Advertisement

Neuraxial Analgesia in the ICU: Epidural and Paravertebral Blocks

  • Adam Penman
  • Sanaz Ghaffari
  • Michel Kearns
Chapter

Abstract

  • The epidural space surrounds the dura and contains fat, lymphatics, blood vessels, connective tissue, and nerve roots (primary site of action for local anesthetics).

  • When compared to the dense motor and sensory blockade of a spinal injection, epidural catheters provide controlled segmental analgesia spanning 2–3 spinal cord levels above and below level of insertion, with minimal motor blockade.

  • Achieving desired sensory blockade level depends on the type, concentration, and volume of local anesthetic solution.

  • Advantages of neuraxial analgesia include (1) minimizing parenteral opioids and their associated complications, (2) decrease rate of nosocomial pneumonia, and (3) shorter duration of mechanical ventilation in patients with rib fractures.
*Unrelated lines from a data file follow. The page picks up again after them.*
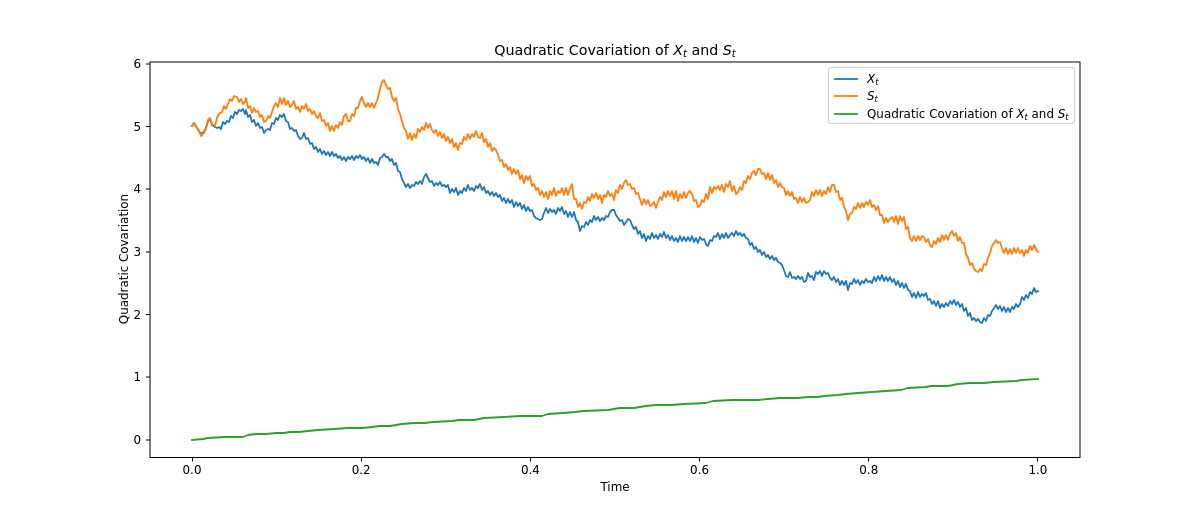
<!DOCTYPE html>
<html lang="en">
<head>
<meta charset="utf-8">
<title>Quadratic Covariation</title>
<style>
:root{--blue:#1f77b4;--orange:#ff7f0e;--green:#2ca02c;--ink:#000;--paper:#fff;--frame:#ccc}
*{box-sizing:border-box;margin:0;padding:0}
body{width:1200px;height:514px;overflow:hidden;background:var(--paper)}
.chart{position:relative;width:1200px;height:514px;color:var(--ink);font:11.9px/16px "DejaVu Sans",sans-serif;white-space:nowrap}
.plot{position:absolute;inset:0;display:block}
.series{fill:none;stroke-width:1.8;stroke-linejoin:round;stroke-linecap:square}
.axes{fill:none;stroke:var(--ink);stroke-width:1}
.x{stroke:var(--blue)}
.s{stroke:var(--orange)}
.covariation{stroke:var(--green)}
h1{position:absolute;left:150px;top:40px;width:930px;text-align:center;font-size:14.25px;line-height:20px;font-weight:400}
i{font-style:oblique}
sub{font-size:70%;line-height:0;vertical-align:-2px;font-style:oblique}
.y-ticks{position:absolute;left:101px;top:56px;width:40px;height:392px;display:flex;flex-direction:column;justify-content:space-between;text-align:right}
.x-ticks{position:absolute;left:172px;top:462px;width:886px;display:flex;justify-content:space-between}
.x-ticks span{width:40px;text-align:center}
.x-label{position:absolute;left:150px;top:479px;width:930px;text-align:center}
.y-label{position:absolute;left:24px;top:251px;width:200px;text-align:center;transform:rotate(-90deg)}
.legend{position:absolute;left:828px;top:67px;width:247px;height:57px;padding:2px 5px;display:grid;grid-template-rows:repeat(3,17.5px);background:rgba(255,255,255,.8);border:1px solid var(--frame);border-radius:3px;list-style:none}
.legend li{display:flex;align-items:center;gap:9px}
.legend svg{flex:none}
</style>
</head>
<body>
<main class="chart">
<svg class="plot" width="1200" height="514" viewBox="0 0 1200 514" role="img" aria-label="Line chart of X, S and their quadratic covariation over time">
<polyline class="series x" points="192,126 194,123 197,128 199,131 201,134 204,132 206,128 208,121 210,119 212,125 215,127 217,128 219,127 221,129 223,122 225,124 227,121 229,122 231,116 233,118 235,112 237,114 239,110 241,111 243,109 245,114 246,110 248,117 250,115 252,122 254,120 256,126 258,123 260,128 262,127 264,133 266,130 268,129 270,130 272,123 274,124 276,118 278,120 280,115 282,117 284,114 286,121 288,122 290,129 292,128 294,131 296,130 298,136 300,139 302,138 304,133 306,139 308,138 310,144 312,143 314,149 316,147 318,152 320,149 322,154 324,151 326,155 328,152 330,156 332,152 334,156 336,154 338,158 340,156 342,160 344,157 346,161 348,157 350,159 352,156 354,160 356,156 358,158 360,155 362,159 364,157 366,161 368,158 370,163 372,159 374,163 376,162 378,165 380,158 382,157 384,154 386,157 388,157 390,161 392,159 394,165 396,163 398,171 400,172 402,179 404,183 406,187 408,184 410,188 412,185 414,186 416,182 418,184 420,181 422,184 424,177 426,174 428,178 430,182 432,181 434,186 436,183 438,185 440,182 442,186 444,185 446,187 448,185 450,193 452,189 454,192 456,188 458,195 460,191 462,193 464,188 466,191 468,185 470,190 472,188 474,191 476,186 478,188 480,184 482,190 484,187 486,193 488,191 490,195 492,192 494,196 496,193 498,197 500,195 502,201 504,198 506,203 508,199 510,203 512,200 514,207 516,202 518,206 520,203 522,209 524,205 526,211 528,207 530,211 532,210 534,216 536,218 538,219 540,220 542,219 544,213 546,208 548,213 550,209 552,212 554,210 556,214 558,208 560,211 562,207 564,214 566,211 568,217 570,212 572,217 574,212 576,220 578,222 580,231 582,226 584,227 586,222 588,225 590,220 592,222 594,216 596,220 598,217 600,221 602,218 604,220 606,216 608,217 610,212 612,210 614,210 616,215 618,218 620,221 622,220 624,225 626,222 628,219 630,220 632,225 634,229 636,227 638,234 640,231 642,238 644,234 646,241 648,236 650,239 652,233 654,238 656,235 658,239 660,234 662,237 664,232 666,238 668,235 670,240 672,236 674,241 676,238 678,242 680,236 682,241 684,237 686,241 688,237 690,241 692,236 694,242 696,238 698,243 700,237 702,240 704,239 706,244 708,246 710,240 712,241 714,236 716,237 718,233 720,239 722,234 724,238 726,233 728,238 730,235 732,233 734,236 736,231 738,235 740,233 742,236 744,234 746,238 748,239 750,245 752,243 754,249 756,247 758,252 760,250 762,255 764,252 766,257 768,255 770,259 772,256 774,260 776,258 778,262 780,263 782,265 784,270 786,276 788,277 790,272 792,278 794,277 796,279 798,276 800,279 802,277 804,282 806,281 808,273 810,277 812,276 814,280 816,272 818,274 820,271 822,276 824,271 826,274 828,273 830,278 832,280 834,277 836,282 838,279 840,285 842,281 844,285 846,281 848,290 850,283 852,284 854,279 856,283 858,280 860,285 862,281 864,283 866,279 868,282 870,281 872,283 874,277 876,281 878,276 880,280 882,275 884,281 886,277 888,281 890,277 892,282 894,279 896,285 898,281 900,287 902,283 904,288 906,284 908,290 910,291 912,297 914,293 916,298 918,292 920,297 922,294 924,296 926,293 928,300 930,299 932,304 934,301 936,306 938,301 940,308 942,304 944,307 946,303 948,306 950,301 952,304 954,300 956,305 958,302 960,307 962,304 964,311 966,308 968,316 970,313 972,320 974,318 976,321 978,319 980,322 982,323 984,318 986,321 988,315 990,316 992,311 994,308 996,305 998,309 1000,306 1002,311 1004,307 1006,312 1008,308 1010,312 1012,307 1014,309 1016,304 1018,307 1020,304 1022,297 1024,300 1026,295 1028,298 1030,292 1032,294 1034,288 1036,292 1038,291"/>
<polyline class="series s" points="192,126 194,123 197,128 199,131 201,136 204,133 206,128 208,120 210,118 212,124 215,126 217,118 219,114 222,112 224,106 226,109 228,104 230,99 232,101 234,96 237,97 239,102 241,99 243,104 245,102 246,98 248,108 250,106 252,113 254,108 256,112 258,111 260,117 262,115 264,122 266,121 268,116 270,118 272,112 274,106 276,103 278,107 280,98 282,104 284,98 286,105 288,101 290,107 292,105 294,101 296,109 298,107 300,112 302,106 304,109 306,104 308,111 310,109 312,114 314,111 316,116 318,118 320,113 322,121 324,120 326,126 328,123 330,131 332,126 334,131 336,125 338,128 340,122 342,125 344,116 346,114 348,121 350,121 352,114 354,116 356,108 358,108 360,101 362,97 364,103 366,107 368,103 370,107 372,103 374,108 376,103 378,98 380,89 382,82 384,80 386,85 388,89 390,88 392,97 394,101 396,98 398,109 400,114 402,121 404,128 406,131 408,139 410,133 412,140 414,134 416,138 418,129 420,132 422,127 424,130 426,123 428,128 430,124 432,130 434,133 436,130 438,136 440,132 442,138 444,134 446,141 448,137 450,143 452,139 454,147 456,143 458,150 460,143 462,144 464,137 466,140 468,134 470,139 472,134 474,137 476,131 478,137 480,138 482,133 484,142 486,139 488,147 490,143 492,151 494,148 496,150 498,155 500,161 502,160 504,167 506,164 508,170 510,167 512,174 514,169 516,174 518,170 520,179 522,175 524,183 526,176 528,180 530,176 532,186 534,184 536,190 538,188 540,195 542,191 544,197 546,192 548,199 550,191 552,195 554,188 556,196 558,191 560,193 562,188 564,195 566,188 568,195 570,189 572,184 574,199 576,199 578,207 580,203 582,209 584,202 586,203 588,197 590,201 592,194 594,198 596,193 598,199 600,195 602,203 604,195 606,197 608,191 610,196 612,194 614,200 616,190 618,193 620,185 622,189 624,183 626,180 628,185 630,184 632,189 634,188 636,194 638,193 640,199 642,205 644,199 646,204 648,200 650,206 652,205 654,202 656,208 658,202 660,197 662,200 664,192 666,197 668,191 670,196 672,191 674,199 676,191 678,201 680,194 682,198 684,192 686,198 688,193 690,191 692,194 694,201 696,200 698,207 700,206 702,200 704,202 706,194 708,199 710,187 712,193 714,187 716,189 718,186 720,190 722,185 724,192 726,184 728,187 730,181 732,191 734,186 736,194 738,192 740,187 742,190 744,181 746,183 748,176 750,179 752,173 754,171 756,175 758,169 760,169 762,174 764,173 766,179 768,173 770,180 772,175 774,183 776,180 778,187 780,183 782,187 784,188 786,195 788,191 790,196 792,192 794,199 796,198 798,203 800,197 802,202 804,198 806,203 808,202 810,200 812,192 814,196 816,190 818,195 820,190 822,196 824,191 826,194 828,187 830,192 832,185 834,185 836,192 838,191 840,200 842,198 844,207 846,211 848,220 850,214 852,213 854,207 856,209 858,203 860,208 862,203 864,207 866,202 868,205 870,200 872,207 874,205 876,210 878,206 880,215 882,215 884,223 886,218 888,222 890,219 892,217 894,222 896,216 898,224 900,216 902,221 904,217 906,229 908,227 910,238 912,241 914,236 916,241 918,236 920,240 922,236 924,237 926,242 928,239 930,245 932,247 934,241 936,244 938,238 940,242 942,235 944,240 946,235 948,240 950,234 952,231 954,236 956,233 958,241 960,237 962,243 964,243 966,254 968,258 970,265 972,263 974,269 976,271 978,272 980,269 982,271 984,264 986,265 988,258 990,253 992,246 994,243 996,240 998,243 1000,242 1002,248 1004,253 1006,248 1008,254 1010,249 1012,254 1014,248 1016,253 1018,248 1020,253 1022,250 1024,256 1026,250 1028,253 1030,246 1032,250 1034,245 1036,249 1038,252"/>
<polyline class="series covariation" points="192,440 203,439 208,438 225,437 243,437 248,435 256,434 266,434 276,433 284,433 290,432 299,432 308,431 318,430 334,429 348,428 362,428 372,427 380,426 390,426 402,424 414,423 425,423 433,422 452,421 459,420 474,420 484,418 504,417 520,416 542,416 548,414 563,413 575,412 584,411 608,410 620,408 634,408 646,406 656,405 672,405 684,404 706,403 713,401 732,400 758,400 768,399 780,398 798,398 808,397 818,397 824,396 838,395 846,394 858,393 872,392 886,391 901,390 908,388 925,387 932,386 948,386 958,384 970,383 984,383 994,382 1016,381 1022,380 1038,379"/>
<g class="axes">
<rect x="150" y="62" width="930" height="395.5"/>
<path d="M192.500 457.500v4M361.500 457.500v4M530.500 457.500v4M699.500 457.500v4M868.500 457.500v4M1037.500 457.500v4"/>
<path d="M150 64h-4M150 126.500h-4M150 189h-4M150 252h-4M150 314.500h-4M150 377h-4M150 440h-4"/>
</g>
</svg>
<h1>Quadratic Covariation of <i>X</i><sub>t</sub> and <i>S</i><sub>t</sub></h1>
<div class="y-ticks"><span>6</span><span>5</span><span>4</span><span>3</span><span>2</span><span>1</span><span>0</span></div>
<div class="x-ticks"><span>0.0</span><span>0.2</span><span>0.4</span><span>0.6</span><span>0.8</span><span>1.0</span></div>
<p class="x-label">Time</p>
<p class="y-label">Quadratic Covariation</p>
<ul class="legend">
<li><svg width="24" height="4"><line class="series x" x1="1" y1="2" x2="23" y2="2"/></svg><span><i>X</i><sub>t</sub></span></li>
<li><svg width="24" height="4"><line class="series s" x1="1" y1="2" x2="23" y2="2"/></svg><span><i>S</i><sub>t</sub></span></li>
<li><svg width="24" height="4"><line class="series covariation" x1="1" y1="2" x2="23" y2="2"/></svg><span>Quadratic Covariation of <i>X</i><sub>t</sub> and <i>S</i><sub>t</sub></span></li>
</ul>
</main>
</body>
</html>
  • Spinal and/or epidural hematoma, as a result of catheter insertion or removal, is a rare but potentially devastating complication in the context of coagulopathy or patients taking anticoagulant medication.
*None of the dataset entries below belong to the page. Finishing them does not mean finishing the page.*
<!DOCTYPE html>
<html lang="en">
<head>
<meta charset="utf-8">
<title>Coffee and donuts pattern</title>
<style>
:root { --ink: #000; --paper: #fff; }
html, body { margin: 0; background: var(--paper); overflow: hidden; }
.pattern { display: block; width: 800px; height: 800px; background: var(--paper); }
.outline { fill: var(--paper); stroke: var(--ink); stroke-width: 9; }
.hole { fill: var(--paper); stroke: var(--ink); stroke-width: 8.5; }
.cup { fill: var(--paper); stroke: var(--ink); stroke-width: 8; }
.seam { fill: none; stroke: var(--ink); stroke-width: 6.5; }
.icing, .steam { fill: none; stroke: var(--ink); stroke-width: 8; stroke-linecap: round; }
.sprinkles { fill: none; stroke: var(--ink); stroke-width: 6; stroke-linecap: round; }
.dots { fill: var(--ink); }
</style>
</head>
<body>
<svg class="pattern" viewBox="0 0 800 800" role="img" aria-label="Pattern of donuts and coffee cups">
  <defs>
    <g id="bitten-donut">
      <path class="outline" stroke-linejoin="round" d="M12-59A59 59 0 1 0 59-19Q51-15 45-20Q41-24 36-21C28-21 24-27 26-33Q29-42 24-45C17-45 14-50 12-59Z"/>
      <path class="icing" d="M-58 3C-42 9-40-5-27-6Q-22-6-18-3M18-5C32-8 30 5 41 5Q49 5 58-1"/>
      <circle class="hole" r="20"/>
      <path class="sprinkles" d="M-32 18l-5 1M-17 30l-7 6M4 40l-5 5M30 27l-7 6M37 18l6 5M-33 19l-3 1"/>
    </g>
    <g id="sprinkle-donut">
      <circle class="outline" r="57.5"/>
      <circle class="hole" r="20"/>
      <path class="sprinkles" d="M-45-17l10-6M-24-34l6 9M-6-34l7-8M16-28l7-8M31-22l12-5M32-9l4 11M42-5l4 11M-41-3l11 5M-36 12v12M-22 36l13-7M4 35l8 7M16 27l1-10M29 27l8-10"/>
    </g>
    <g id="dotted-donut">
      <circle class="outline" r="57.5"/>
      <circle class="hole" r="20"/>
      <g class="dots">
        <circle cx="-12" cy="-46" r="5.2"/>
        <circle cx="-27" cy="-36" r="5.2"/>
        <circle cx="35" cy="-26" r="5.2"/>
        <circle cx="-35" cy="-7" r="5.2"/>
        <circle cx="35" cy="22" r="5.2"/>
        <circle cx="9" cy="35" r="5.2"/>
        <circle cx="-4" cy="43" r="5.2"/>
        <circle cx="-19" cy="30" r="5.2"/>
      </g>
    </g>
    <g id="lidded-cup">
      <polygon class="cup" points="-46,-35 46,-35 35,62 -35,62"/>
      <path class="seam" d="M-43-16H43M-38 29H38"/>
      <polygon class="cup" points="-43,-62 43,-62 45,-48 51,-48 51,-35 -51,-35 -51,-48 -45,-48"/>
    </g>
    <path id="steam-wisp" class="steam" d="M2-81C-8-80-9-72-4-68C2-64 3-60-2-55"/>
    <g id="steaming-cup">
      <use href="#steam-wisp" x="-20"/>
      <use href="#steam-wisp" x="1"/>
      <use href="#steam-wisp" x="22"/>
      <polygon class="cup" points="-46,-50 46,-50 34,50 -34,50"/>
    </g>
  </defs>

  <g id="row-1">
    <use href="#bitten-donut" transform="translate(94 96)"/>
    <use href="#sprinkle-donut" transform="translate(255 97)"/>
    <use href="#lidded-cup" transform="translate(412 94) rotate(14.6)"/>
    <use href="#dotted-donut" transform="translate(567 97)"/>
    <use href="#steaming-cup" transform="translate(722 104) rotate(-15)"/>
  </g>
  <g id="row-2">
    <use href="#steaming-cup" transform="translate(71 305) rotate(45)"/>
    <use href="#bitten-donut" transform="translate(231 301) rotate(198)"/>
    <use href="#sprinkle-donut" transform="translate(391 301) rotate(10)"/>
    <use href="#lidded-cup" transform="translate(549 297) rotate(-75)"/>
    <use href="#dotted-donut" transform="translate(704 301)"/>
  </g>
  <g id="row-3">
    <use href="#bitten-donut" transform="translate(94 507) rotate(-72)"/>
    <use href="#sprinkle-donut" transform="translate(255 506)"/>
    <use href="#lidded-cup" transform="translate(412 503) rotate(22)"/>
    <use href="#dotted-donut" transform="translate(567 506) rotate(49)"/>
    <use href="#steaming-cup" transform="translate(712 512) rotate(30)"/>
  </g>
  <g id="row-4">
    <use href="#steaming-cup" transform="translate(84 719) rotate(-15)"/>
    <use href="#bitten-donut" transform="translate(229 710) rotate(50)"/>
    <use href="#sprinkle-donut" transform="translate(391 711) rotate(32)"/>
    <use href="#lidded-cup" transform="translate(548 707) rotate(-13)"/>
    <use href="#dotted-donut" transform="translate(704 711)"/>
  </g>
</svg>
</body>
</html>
  • Any patient with relative contraindications or complications should receive prompt consultation with an anesthesiologist or a member of the acute pain management team.

  • Epidural catheter placement should only be performed by those with the technical expertise and a substantial amount of experience in the placement of this regional anesthesia technique.

  • Paravertebral blockade has become more prevalent in the ICU, especially for pain associated with unilateral rib fractures, breast surgery, and thoracic surgery.
    • The success rate and analgesic efficacy of paravertebral blocks are similar when compared to thoracic epidural catheter placement.

    • Compared to epidural analgesia, paravertebral blockade is safer to perform and results in less hypotension and urinary retention.

Copyright information

© Springer International Publishing AG, part of Springer Nature 2018

Authors and Affiliations

  1. 1.University of Southern CaliforniaLos AngelesUSA

Personalised recommendations